The best way to answer (unless your job is an estimator) is to say that you're not as good at (the additional task of doing their job) being an estimator, therefore it should take about ... and give an estimate that's 125 to 150% of your quick guess, or ask for additional time to make a proper estimate.
If they agree then you've been granted a luxurious amount of extra time instead of doing extra work for free.
If they question your answer then say: "Well, what do you think?".
I worked at one place where the co-owner always asked when it was his job to know, and not use it as an excuse to interrupt. I always said double.
He always questioned it and I asked him to justify his response. Only took a half dozen times and he didn't come back for any reason. Ahhh, peace.
Don't get roped into being responsible for both the completion of the project and the date.
If you are told to finish something by a certain time it's fair to outline what result they should expect but when both ends are thrust upon you then you become the fallguy whom gets the others off the hook.
Estimates shouldn't be performed for free if they will incur considerable expense for you, nor should others expect it.
If it's another employee asking does the owner want you to take time off from your assignment to field random questions? If it's a customer (and your job is not "Estimator") you run a risk of being disciplined or fired.
If you estimate short they'll come early to check or shortly after expecting it finished - you'll certainly be in trouble and unlikely to gain an extension.
If you estimate a bit long and finish on time or early you should be praised if the work is good.
Underbidding can never help you in the long run.
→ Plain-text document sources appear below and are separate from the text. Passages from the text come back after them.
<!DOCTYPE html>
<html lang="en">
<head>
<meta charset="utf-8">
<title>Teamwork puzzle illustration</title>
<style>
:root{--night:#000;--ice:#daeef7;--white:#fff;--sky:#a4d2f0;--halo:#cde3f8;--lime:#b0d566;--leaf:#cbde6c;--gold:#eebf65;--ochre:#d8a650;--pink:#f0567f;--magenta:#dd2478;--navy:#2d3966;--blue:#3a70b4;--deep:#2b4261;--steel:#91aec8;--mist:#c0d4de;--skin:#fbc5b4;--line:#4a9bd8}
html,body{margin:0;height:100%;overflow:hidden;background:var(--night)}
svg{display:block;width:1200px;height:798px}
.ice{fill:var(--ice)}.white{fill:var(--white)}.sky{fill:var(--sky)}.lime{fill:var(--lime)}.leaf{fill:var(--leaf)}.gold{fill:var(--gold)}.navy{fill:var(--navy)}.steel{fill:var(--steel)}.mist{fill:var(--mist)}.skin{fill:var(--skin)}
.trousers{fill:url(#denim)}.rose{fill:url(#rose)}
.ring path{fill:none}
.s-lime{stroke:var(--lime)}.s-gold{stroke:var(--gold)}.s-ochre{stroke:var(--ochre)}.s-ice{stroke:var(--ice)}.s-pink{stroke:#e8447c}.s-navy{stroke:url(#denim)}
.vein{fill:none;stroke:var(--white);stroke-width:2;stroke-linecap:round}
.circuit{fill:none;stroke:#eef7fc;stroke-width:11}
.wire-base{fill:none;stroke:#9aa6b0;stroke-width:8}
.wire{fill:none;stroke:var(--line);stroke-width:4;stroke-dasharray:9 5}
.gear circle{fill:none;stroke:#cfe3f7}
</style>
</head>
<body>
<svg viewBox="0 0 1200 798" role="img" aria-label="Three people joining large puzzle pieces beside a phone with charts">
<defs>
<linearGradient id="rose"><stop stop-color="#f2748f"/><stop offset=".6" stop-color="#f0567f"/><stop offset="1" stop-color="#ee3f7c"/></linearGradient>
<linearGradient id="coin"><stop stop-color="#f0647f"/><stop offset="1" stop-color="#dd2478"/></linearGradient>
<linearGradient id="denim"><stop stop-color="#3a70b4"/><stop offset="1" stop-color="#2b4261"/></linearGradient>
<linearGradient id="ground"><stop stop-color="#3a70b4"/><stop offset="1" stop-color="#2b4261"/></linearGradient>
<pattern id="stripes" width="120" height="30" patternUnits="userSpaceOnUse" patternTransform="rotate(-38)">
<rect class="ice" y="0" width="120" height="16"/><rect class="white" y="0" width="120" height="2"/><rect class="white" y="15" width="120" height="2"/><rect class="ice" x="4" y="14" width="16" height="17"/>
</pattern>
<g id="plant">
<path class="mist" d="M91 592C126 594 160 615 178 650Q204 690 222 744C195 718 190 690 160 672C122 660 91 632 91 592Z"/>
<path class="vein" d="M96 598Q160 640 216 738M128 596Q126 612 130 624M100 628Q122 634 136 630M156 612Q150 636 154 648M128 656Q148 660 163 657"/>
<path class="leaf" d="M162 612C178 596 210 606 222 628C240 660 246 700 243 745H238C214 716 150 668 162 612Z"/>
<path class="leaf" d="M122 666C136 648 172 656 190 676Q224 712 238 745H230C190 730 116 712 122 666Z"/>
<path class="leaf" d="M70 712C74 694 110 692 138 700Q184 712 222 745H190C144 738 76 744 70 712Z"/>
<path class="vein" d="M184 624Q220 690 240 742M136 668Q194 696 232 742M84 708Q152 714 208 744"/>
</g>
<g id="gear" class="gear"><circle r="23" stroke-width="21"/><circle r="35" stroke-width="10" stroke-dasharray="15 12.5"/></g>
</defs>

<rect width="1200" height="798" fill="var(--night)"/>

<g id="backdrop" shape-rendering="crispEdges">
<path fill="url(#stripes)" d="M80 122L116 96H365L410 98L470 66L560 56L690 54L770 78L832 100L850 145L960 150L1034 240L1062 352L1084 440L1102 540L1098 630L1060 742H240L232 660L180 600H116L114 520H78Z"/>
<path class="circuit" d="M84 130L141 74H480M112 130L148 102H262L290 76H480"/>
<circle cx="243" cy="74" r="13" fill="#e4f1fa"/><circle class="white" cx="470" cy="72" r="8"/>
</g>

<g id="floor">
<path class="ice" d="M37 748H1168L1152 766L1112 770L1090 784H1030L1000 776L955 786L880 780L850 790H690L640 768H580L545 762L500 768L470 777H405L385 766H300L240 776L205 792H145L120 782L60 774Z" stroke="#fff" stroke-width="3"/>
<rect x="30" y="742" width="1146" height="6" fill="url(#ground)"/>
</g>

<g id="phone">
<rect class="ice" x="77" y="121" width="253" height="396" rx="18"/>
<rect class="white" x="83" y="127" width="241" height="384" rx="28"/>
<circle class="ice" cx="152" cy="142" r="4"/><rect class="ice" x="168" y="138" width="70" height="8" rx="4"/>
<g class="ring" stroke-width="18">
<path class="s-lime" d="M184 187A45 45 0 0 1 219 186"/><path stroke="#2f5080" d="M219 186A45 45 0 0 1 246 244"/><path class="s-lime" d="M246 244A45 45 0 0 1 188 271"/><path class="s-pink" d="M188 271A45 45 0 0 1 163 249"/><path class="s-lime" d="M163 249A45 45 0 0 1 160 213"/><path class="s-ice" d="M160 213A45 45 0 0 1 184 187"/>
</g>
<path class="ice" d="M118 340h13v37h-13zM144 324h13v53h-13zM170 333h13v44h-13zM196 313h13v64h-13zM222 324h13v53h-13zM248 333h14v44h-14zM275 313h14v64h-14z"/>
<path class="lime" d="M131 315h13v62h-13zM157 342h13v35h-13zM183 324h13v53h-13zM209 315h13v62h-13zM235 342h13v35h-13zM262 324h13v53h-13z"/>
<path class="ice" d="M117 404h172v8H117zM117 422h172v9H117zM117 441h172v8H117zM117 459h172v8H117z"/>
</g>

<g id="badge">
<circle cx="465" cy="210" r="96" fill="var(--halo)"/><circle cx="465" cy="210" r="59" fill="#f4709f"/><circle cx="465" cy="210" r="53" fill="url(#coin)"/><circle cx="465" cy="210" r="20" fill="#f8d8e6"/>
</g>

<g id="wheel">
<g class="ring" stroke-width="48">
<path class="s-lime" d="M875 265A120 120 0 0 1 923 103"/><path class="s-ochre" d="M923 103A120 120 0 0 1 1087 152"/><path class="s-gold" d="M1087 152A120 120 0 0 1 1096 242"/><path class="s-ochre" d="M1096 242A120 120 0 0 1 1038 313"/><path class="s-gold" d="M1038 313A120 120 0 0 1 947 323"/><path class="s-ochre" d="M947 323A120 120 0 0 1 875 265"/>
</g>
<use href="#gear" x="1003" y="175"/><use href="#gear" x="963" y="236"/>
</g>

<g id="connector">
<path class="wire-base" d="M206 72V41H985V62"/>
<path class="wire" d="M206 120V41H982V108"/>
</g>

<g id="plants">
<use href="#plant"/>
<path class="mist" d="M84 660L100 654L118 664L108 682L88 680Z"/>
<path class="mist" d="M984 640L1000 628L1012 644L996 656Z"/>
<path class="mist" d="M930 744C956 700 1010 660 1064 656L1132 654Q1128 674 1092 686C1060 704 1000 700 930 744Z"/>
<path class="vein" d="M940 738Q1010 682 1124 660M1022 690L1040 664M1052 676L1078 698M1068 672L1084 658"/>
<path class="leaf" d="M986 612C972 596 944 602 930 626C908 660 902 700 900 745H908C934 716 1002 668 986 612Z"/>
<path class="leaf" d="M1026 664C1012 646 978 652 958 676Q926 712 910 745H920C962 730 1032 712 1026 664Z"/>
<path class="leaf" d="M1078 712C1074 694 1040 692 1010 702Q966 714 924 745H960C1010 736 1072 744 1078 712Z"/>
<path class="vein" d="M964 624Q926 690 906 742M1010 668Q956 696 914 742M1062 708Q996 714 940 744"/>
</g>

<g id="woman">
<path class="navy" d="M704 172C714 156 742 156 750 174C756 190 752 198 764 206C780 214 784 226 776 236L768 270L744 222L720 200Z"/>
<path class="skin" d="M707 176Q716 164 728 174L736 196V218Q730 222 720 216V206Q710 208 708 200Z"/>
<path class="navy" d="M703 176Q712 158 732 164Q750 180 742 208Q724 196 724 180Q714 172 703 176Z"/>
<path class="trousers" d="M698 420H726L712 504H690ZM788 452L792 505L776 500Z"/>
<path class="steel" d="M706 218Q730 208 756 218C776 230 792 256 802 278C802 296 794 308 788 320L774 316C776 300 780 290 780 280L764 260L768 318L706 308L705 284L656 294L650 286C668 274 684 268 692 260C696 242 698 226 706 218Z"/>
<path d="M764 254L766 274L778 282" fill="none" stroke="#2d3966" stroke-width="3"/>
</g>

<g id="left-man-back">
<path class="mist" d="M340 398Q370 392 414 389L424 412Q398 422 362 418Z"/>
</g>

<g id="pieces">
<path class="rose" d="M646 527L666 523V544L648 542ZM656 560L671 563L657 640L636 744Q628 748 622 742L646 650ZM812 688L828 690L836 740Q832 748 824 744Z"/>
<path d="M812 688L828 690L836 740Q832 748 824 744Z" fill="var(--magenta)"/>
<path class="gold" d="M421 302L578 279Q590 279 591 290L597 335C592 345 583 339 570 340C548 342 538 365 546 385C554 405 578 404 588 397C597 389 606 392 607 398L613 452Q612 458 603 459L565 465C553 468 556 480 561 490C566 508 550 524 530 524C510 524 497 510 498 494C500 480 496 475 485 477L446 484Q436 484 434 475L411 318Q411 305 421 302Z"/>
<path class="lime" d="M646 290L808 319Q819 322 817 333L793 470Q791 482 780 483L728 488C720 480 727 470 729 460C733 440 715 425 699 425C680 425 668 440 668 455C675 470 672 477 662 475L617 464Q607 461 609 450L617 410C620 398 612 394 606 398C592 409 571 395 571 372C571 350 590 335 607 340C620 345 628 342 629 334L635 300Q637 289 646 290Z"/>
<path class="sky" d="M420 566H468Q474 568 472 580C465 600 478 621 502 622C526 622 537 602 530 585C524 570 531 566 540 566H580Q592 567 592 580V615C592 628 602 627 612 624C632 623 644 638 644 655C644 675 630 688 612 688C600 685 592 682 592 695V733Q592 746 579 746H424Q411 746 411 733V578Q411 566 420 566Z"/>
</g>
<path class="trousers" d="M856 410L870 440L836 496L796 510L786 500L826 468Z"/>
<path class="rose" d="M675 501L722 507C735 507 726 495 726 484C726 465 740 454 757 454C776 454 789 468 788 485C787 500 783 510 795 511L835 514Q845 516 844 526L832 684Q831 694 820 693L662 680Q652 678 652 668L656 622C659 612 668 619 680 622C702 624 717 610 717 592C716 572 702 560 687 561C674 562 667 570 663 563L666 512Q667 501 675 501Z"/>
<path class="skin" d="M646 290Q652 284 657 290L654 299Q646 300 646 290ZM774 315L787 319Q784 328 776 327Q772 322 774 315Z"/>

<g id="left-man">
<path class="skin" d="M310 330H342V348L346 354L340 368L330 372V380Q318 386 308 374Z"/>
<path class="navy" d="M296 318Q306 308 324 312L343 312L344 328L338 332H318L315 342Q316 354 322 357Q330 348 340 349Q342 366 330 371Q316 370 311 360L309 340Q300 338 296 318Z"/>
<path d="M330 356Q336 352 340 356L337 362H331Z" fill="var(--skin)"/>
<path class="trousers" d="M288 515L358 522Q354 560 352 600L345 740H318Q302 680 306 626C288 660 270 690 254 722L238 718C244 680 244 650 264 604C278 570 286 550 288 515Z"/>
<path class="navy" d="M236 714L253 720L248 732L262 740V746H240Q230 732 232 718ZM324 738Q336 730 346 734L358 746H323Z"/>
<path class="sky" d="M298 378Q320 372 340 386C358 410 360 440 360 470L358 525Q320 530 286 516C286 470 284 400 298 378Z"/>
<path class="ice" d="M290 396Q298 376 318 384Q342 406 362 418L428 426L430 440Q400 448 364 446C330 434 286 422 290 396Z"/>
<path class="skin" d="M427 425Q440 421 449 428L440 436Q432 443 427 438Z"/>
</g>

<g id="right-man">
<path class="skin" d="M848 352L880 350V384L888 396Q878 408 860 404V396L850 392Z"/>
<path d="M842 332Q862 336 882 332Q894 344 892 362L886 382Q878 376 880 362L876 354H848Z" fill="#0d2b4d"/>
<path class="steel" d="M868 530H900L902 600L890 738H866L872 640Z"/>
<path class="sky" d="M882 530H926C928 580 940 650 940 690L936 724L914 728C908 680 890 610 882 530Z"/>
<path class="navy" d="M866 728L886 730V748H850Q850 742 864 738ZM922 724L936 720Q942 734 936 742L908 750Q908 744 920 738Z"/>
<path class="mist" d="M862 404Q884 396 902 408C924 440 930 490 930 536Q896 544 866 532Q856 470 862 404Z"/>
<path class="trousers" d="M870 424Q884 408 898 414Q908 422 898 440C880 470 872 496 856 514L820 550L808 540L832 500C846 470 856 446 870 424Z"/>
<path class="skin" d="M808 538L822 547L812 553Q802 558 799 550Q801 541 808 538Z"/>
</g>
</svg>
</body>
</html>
If it's actually your job to estimate then you need to be more cautious about accuracy, since that is what you're paid for; still a small overestimate and offering a refund always goes over better than being late and asking for more money.